The Ninth Circuit Court of Appeals has put the cap on a class action lawsuit against Fresh Inc. over the lip balm leftover in the bottom of the tube.
The plaintiffs’ lawyers alleged that Fresh is hoodwinking consumers into thinking there is additional product in the tube, when the twist-up mechanism of the lip balm prevents the bit at the bottom from being utilized. The plaintiffs’ lawyers claimed this is a violation of California’s Fair Packaging and Labeling Act, but the court ruled that any reasonable consumer would not consider this “deceptive” and would understand how these tubes work.
The plaintiffs’ attorneys were trying to buy into the growing trend of “slack fill” litigation, which is all that and a bag of chips for plaintiffs’ lawyers. And we mean, literally, chips.
The empty space in packaging is known as “slack fill,” which you have probably noticed in bags of chips where room for extra air is added to keep the chips from being crushed. In most cases that extra room in the packaging serves some purpose, such as protecting the contents or more space for product information. But regardless of whether the label states the correct amount of the product, plaintiffs’ lawyers claim that consumers are deceived when the packaging is larger than they believe the item necessitates.
In the case against Fresh Inc., the court threw out the plaintiffs’ claims that the additional lip balm was slack because the product label accurately stated how much lip balm was on the part of the stick that consumers could use.
While this court recognized a frivolous lawsuit, plaintiffs’ lawyers are too often able to get away with these claims, especially in California.
California’s class action law differs somewhat from federal law, making state courts a better venue for bringing class actions than federal courts. Couple this with the state having the largest population in the U.S., and California makes a great place to bring consumer driven lawsuits.
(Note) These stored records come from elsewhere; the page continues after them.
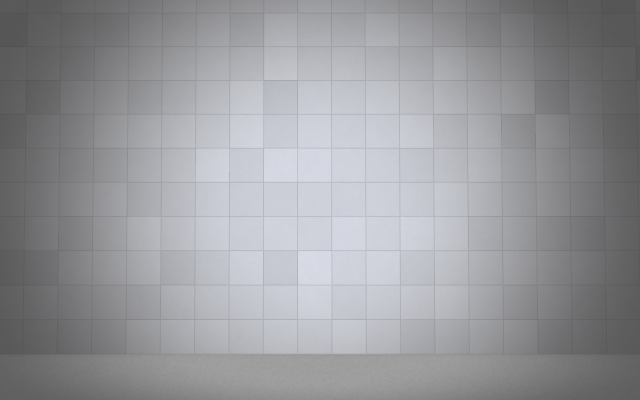
Give the GLSL for this background, as a WebGL 2 fragment shader.

```glsl
#version 300 es
precision highp float;

uniform vec2 u_resolution;
out vec4 fragColor;

const float FLOOR_TOP = 0.1146;
const float WALL_DARK = 0.35;
const float WALL_BRIGHT = 0.825;
const float FLOOR_DARK = 0.375;
const float FLOOR_BRIGHT = 0.62;
const vec3 COOL_TINT = vec3(0.985, 1.0, 1.045);
const vec3 NEUTRAL_TINT = vec3(0.998, 0.998, 1.012);

float hash(vec2 p) {
    vec3 q = fract(p.xyx * 0.1031);
    q += dot(q, q.yzx + 33.33);
    return fract((q.x + q.y) * q.z);
}

float noise(vec2 p) {
    vec2 cell = floor(p);
    vec2 f = fract(p);
    f = f * f * (3.0 - 2.0 * f);
    float low = mix(hash(cell), hash(cell + vec2(1, 0)), f.x);
    float high = mix(hash(cell + vec2(0, 1)), hash(cell + vec2(1, 1)), f.x);
    return mix(low, high, f.y);
}

// Layered noise centred on zero
float mottle(vec2 p) {
    float sum = 0.0;
    float weight = 0.5;
    for (int i = 0; i < 3; i++) {
        sum += weight * (noise(p) - 0.5);
        p = p * 2.1 + 17.3;
        weight *= 0.5;
    }
    return sum;
}

// Tile size at a given height above the floor
float tileSize(float height) {
    return 0.0859 - 0.0017 * height;
}

// Grid coordinates, with tiles shrinking slightly upward
vec2 tileCoord(float x, float height) {
    float column = (x - 0.744) / tileSize(height);
    float row = height * 11.538 * (1.0 + 0.0192 * height);
    return vec2(column, row);
}

// Thin lines, filtered by the width of a pixel
float groutMask(vec2 tile, float size, float pixel) {
    vec2 toLine = abs(fract(tile + 0.5) - 0.5) * size;
    float halfWidth = 0.0011;
    vec2 cover = clamp((halfWidth + 0.5 * pixel - toLine) / pixel, 0.0, 1.0);
    cover *= min(1.0, 2.0 * halfWidth / pixel);
    return max(cover.x, cover.y);
}

vec3 wallColor(vec2 p, float pixel) {
    float height = max(p.y - FLOOR_TOP, 0.0);
    vec2 tile = tileCoord(p.x, height);
    vec2 cell = floor(tile);

    // Round pool of light
    float reach = length((p - vec2(0.795, 0.48)) * vec2(0.98, 1.0));
    float falloff = pow(smoothstep(0.08, 0.88, reach), 1.3);
    float light = mix(WALL_BRIGHT, WALL_DARK, falloff);

    // Tile shades and fine plaster texture
    float shade = hash(cell + 40.0) + hash(cell + 91.0) - 1.0;
    light *= 1.0 + 0.045 * shade;
    light *= 1.0 + 0.018 * mottle(p * 45.0 + cell * 7.0);
    light *= 1.0 + 0.012 * (noise(p * 260.0) - 0.5);

    float lineDepth = mix(0.13, 0.075, falloff);
    light *= 1.0 - lineDepth * groutMask(tile, tileSize(height), pixel);
    return light * mix(COOL_TINT, NEUTRAL_TINT, smoothstep(0.1, 0.7, reach));
}

vec3 floorColor(vec2 p) {
    // Wide, flat pool of light below the wall
    vec2 offset = (p - vec2(0.795, FLOOR_TOP)) * vec2(1.0, 4.0);
    float falloff = smoothstep(0.25, 0.9, length(offset));
    float light = mix(FLOOR_BRIGHT, FLOOR_DARK, falloff);

    // Speckled grain and soft shade at the seam
    light *= 1.0 + 0.035 * (noise(p * vec2(230.0, 300.0)) - 0.5);
    light *= 1.0 + 0.015 * mottle(p * vec2(30.0, 60.0));
    light *= 1.0 - 0.03 * smoothstep(FLOOR_TOP - 0.012, FLOOR_TOP, p.y);
    return vec3(light);
}

void main() {
    float pixel = 1.0 / u_resolution.y;
    vec2 p = gl_FragCoord.xy * pixel;
    p.x += 0.8 - 0.5 * u_resolution.x * pixel;

    float onWall = smoothstep(-pixel, pixel, p.y - FLOOR_TOP);
    vec3 color = mix(floorColor(p), wallColor(p, pixel), onWall);
    fragColor = vec4(color, 1.0);
}
```
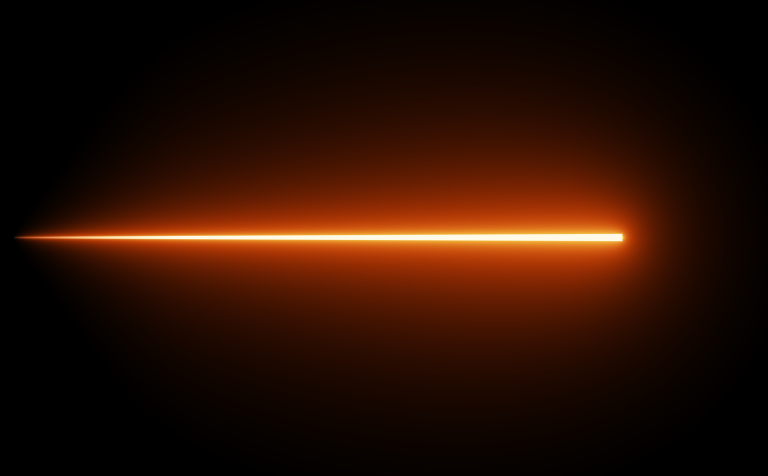
Write a Shadertoy shader that draws this background.

```glsl
// A tapered white-hot streak with a teardrop of orange glow on black.

// Light reaching p from a segment on the x axis whose power grows from 0 to len.
float rampGlow(vec2 p, float len) {
    float y = max(abs(p.y), 0.001);
    float near = -p.x, far = len - p.x;
    float spread = 0.5 * log((far * far + y * y) / (near * near + y * y));
    return spread + p.x / y * (atan(far / y) - atan(near / y));
}

// Black through ember red and orange to yellow.
vec3 fireColor(float heat) {
    float hot = pow(heat, 9.0);
    return vec3(heat, 0.29 * heat + 0.72 * hot, 0.015 * heat + 0.36 * hot);
}

void mainImage(out vec4 fragColor, in vec2 fragCoord) {
    float pixel = 1.0 / iResolution.y;
    float aspect = iResolution.x * pixel;

    // Origin at the thin left end of the streak, in units of canvas height
    vec2 p = fragCoord * pixel - vec2(0.019 * aspect, 0.501);
    float len = 0.791 * aspect;
    float along = clamp(p.x / len, 0.0, 1.0);

    // Wide glow, compressed so it saturates near the streak
    float light = rampGlow(p, len) * smoothstep(-0.35, 0.4, p.x);
    float heat = max(light - 2.0, 0.0) / (light + 23.0);
    vec3 color = fireColor(heat);

    // White core, thicker and brighter towards the right end
    float halfWidth = mix(0.0012, 0.0072, along);
    vec2 edge = vec2(abs(p.x - 0.5 * len) - 0.5 * len, abs(p.y) - halfWidth);
    float core = 1.0 - smoothstep(-0.5 * pixel, pixel, max(edge.x, edge.y));
    core *= smoothstep(-0.06, 0.3, along);
    color = mix(color, vec3(1.0, 0.98, 0.91), core);

    fragColor = vec4(clamp(color, 0.0, 1.0), 1.0);
}
```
In fact, the Institute for Legal Reform’s 2015 Lawsuit Climate Survey ranked California dead last in the country for treatment of class action suits.
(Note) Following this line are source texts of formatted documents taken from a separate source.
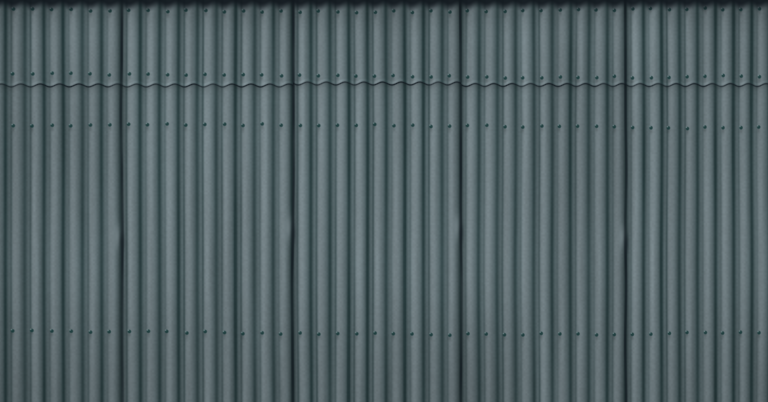
Reproduce this texture procedurally as a WebGL 1 fragment shader.

```glsl
precision highp float;
uniform vec2 u_resolution;

const float TAU = 6.2831853;
const vec3 RIDGE = vec3(0.440, 0.492, 0.510);
const vec3 VALLEY = vec3(0.150, 0.222, 0.230);
const vec3 SHADOW = vec3(0.075, 0.105, 0.130);
const vec3 SCREW = vec3(0.08, 0.21, 0.21);
const vec3 GLINT = vec3(0.50, 0.58, 0.59);

// Lengths are fractions of the canvas height unless counted in ridges
const float FIRST_RIDGE = 0.0169;
const float RIDGES = 39.46;
const float RIDGE_TIGHTENING = 1.74;
const float RIDGE_WIDTH = 0.0464;
const float CREST_SHIFT = 0.09;
const float BASE_LIGHT = 0.72;
const float WAVE_LIGHT = 0.27;
const float CREASE_WIDTH = 0.10;
const float GROOVE_OFFSET = 0.80;
const float GROOVE_WIDTH = 0.070;
const float PANEL_RIDGES = 9.0;
const float FIRST_SEAM = 5.62;
const float SEAM_HALF_WIDTH = 0.060;
const float LAP_HEIGHT = 0.788;
const float LAP_WAVE = 0.0035;
const float LAP_HALF_WIDTH = 0.0016;
const vec4 SCREW_ROWS = vec4(0.975, 0.812, 0.686, 0.172);
const float SCREW_RADIUS = 0.0042;
const float DENT_HEIGHT = 0.42;

float hash(vec2 p) {
  return fract(sin(dot(p, vec2(127.1, 311.7))) * 43758.5453);
}

float noise(vec2 p) {
  vec2 cell = floor(p);
  vec2 f = fract(p);
  f = f * f * (3.0 - 2.0 * f);
  float low = mix(hash(cell), hash(cell + vec2(1.0, 0.0)), f.x);
  float high = mix(hash(cell + vec2(0.0, 1.0)), hash(cell + vec2(1.0)), f.x);
  return mix(low, high, f.y);
}

// Soft-edged coverage of a shape with signed distance d
float cover(float d, float edge) {
  return 1.0 - smoothstep(-edge, edge, d);
}

float bump(vec2 p, vec2 size) {
  vec2 q = p / size;
  return exp(-dot(q, q));
}

float line(float x, float width) {
  return exp(-x * x / (width * width));
}

// Broad crests, one dark crease per valley and a fainter groove beside it
vec3 corrugation(float n, float y) {
  float valley = floor(n);
  float x = n - valley;
  float wear = 0.8 + 0.4 * noise(vec2(valley * 7.3, y * 5.0));
  float crease = mix(0.26, 0.48, hash(vec2(valley, 3.0)));
  float groove = mix(0.14, 0.42, hash(vec2(valley, 5.0)));
  float light = BASE_LIGHT + WAVE_LIGHT * cos(TAU * n);
  light -= crease * wear * line(x - 0.5, CREASE_WIDTH);
  light -= groove * wear * line(x - GROOVE_OFFSET, GROOVE_WIDTH);
  float tone = 0.96 + 0.08 * hash(vec2(floor(n + 0.5), 9.0));
  return mix(VALLEY, RIDGE * tone, clamp(light, 0.0, 1.0));
}

void main() {
  vec2 uv = gl_FragCoord.xy / u_resolution;
  float aspect = u_resolution.x / u_resolution.y;
  float px = 1.0 / u_resolution.y;
  float y = uv.y;
  float n = (uv.x - FIRST_RIDGE) * (RIDGES + RIDGE_TIGHTENING * uv.x);
  float bend = 0.06 * (noise(vec2(n * 0.4, y * 3.0)) - 0.5);

  float panelPos = (n - FIRST_SEAM) / PANEL_RIDGES;
  float panel = floor(panelPos);
  float seam = floor(panelPos + 0.5);
  float seamX = (panelPos - seam) * PANEL_RIDGES;

  vec3 color = corrugation(n - CREST_SHIFT + bend, y);

  // Weathering: broad stains, vertical streaks and fine grain
  vec2 metric = vec2(uv.x * aspect, y);
  float stain = noise(metric * vec2(5.0, 3.0)) - 0.5;
  float streak = noise(metric * vec2(130.0, 6.0)) - 0.5;
  float grain = noise(metric * 210.0) - 0.5;
  color *= 1.0 + 0.12 * stain + 0.07 * streak + 0.05 * grain;
  color *= 0.94 + 0.08 * smoothstep(0.0, 0.4, y);

  // Panel seams, worn unevenly along their height
  float seamWear = 0.4 + 0.6 * noise(vec2(seam * 5.1, y * 14.0));
  float seamBend = 0.10 * (noise(vec2(seam * 3.7, y * 7.0)) - 0.5);
  float seamLine = cover(abs(seamX + seamBend) - SEAM_HALF_WIDTH, px / RIDGE_WIDTH);
  color *= 1.0 - 0.16 * line(seamX, 0.24);
  color = mix(color, SHADOW, 0.85 * seamLine * seamWear);

  // A dent beside each seam
  float dentY = y - DENT_HEIGHT - 0.05 * (hash(vec2(seam, 4.0)) - 0.5);
  color = mix(color, RIDGE * 1.06, 0.65 * bump(vec2(seamX + 0.25, dentY), vec2(0.18, 0.030)));
  color = mix(color, SHADOW, 0.5 * bump(vec2(seamX - 0.02, dentY + 0.015), vec2(0.12, 0.025)));

  // Wavy lower edge of the upper sheets and its cast shadow
  float lapLevel = LAP_HEIGHT + 0.009 * (hash(vec2(panel, 6.0)) - 0.5);
  float lap = y - lapLevel + LAP_WAVE * cos(TAU * n + 0.6);
  float lapWear = 0.6 + 0.4 * noise(vec2(n * 1.3, 2.0));
  float below = cover(lap, px);
  color *= 1.0 - 0.20 * below * exp(min(lap, 0.0) / 0.008);
  color *= 1.0 + 0.08 * line(lap - 0.006, 0.003);
  color = mix(color, SHADOW, 0.9 * lapWear * cover(abs(lap) - LAP_HALF_WIDTH, px));

  // Screws on every ridge
  float ridge = floor(n + 0.5);
  for (int i = 0; i < 4; i++) {
    float row = SCREW_ROWS[i];
    vec2 jitter = vec2(0.003, 0.005) * (vec2(hash(vec2(ridge, row)), hash(vec2(row, ridge))) - 0.5);
    float sag = 0.004 * sin(uv.x * 5.0 + row * 9.0);
    vec2 q = vec2((n - ridge) * RIDGE_WIDTH, y - row - sag) - jitter;
    color *= 1.0 - 0.12 * bump(q + vec2(0.0, 0.007), vec2(0.004, 0.008));
    color = mix(color, SCREW, 0.85 * cover(length(q) - SCREW_RADIUS, px));
    color = mix(color, GLINT, 0.55 * bump(q - vec2(-0.0025, 0.003), vec2(0.0022)));
  }

  // Shade under the eaves
  float eaves = smoothstep(0.972, 0.998, y + 0.004 * cos(TAU * n));
  color = mix(color, SHADOW, 0.92 * eaves);
  color *= 1.0 - 0.12 * smoothstep(0.90, 1.0, y);

  gl_FragColor = vec4(color, 1.0);
}
```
While a company that purposefully deceives consumers should be held responsible, plaintiffs’ lawyers are taking advantage of these state consumer protection laws to increase their bottom line. A similar slack fill lawsuit in New York against Mentos alleged that the company used too much packaging for their gum. The plaintiffs sought over $5 million in damages.
Are the nation’s consumers complaining about how much lip balm is in their stick? Or how their Mentos are packaged? Unlikely.
These lawsuits are more about the potential piece of the prize for the lawyers than the consumers they claim to protect. This time the plaintiffs’ lawyers are walking away empty handed, but it is only a matter of time until they find the next frivolous lawsuit to smack their lips over.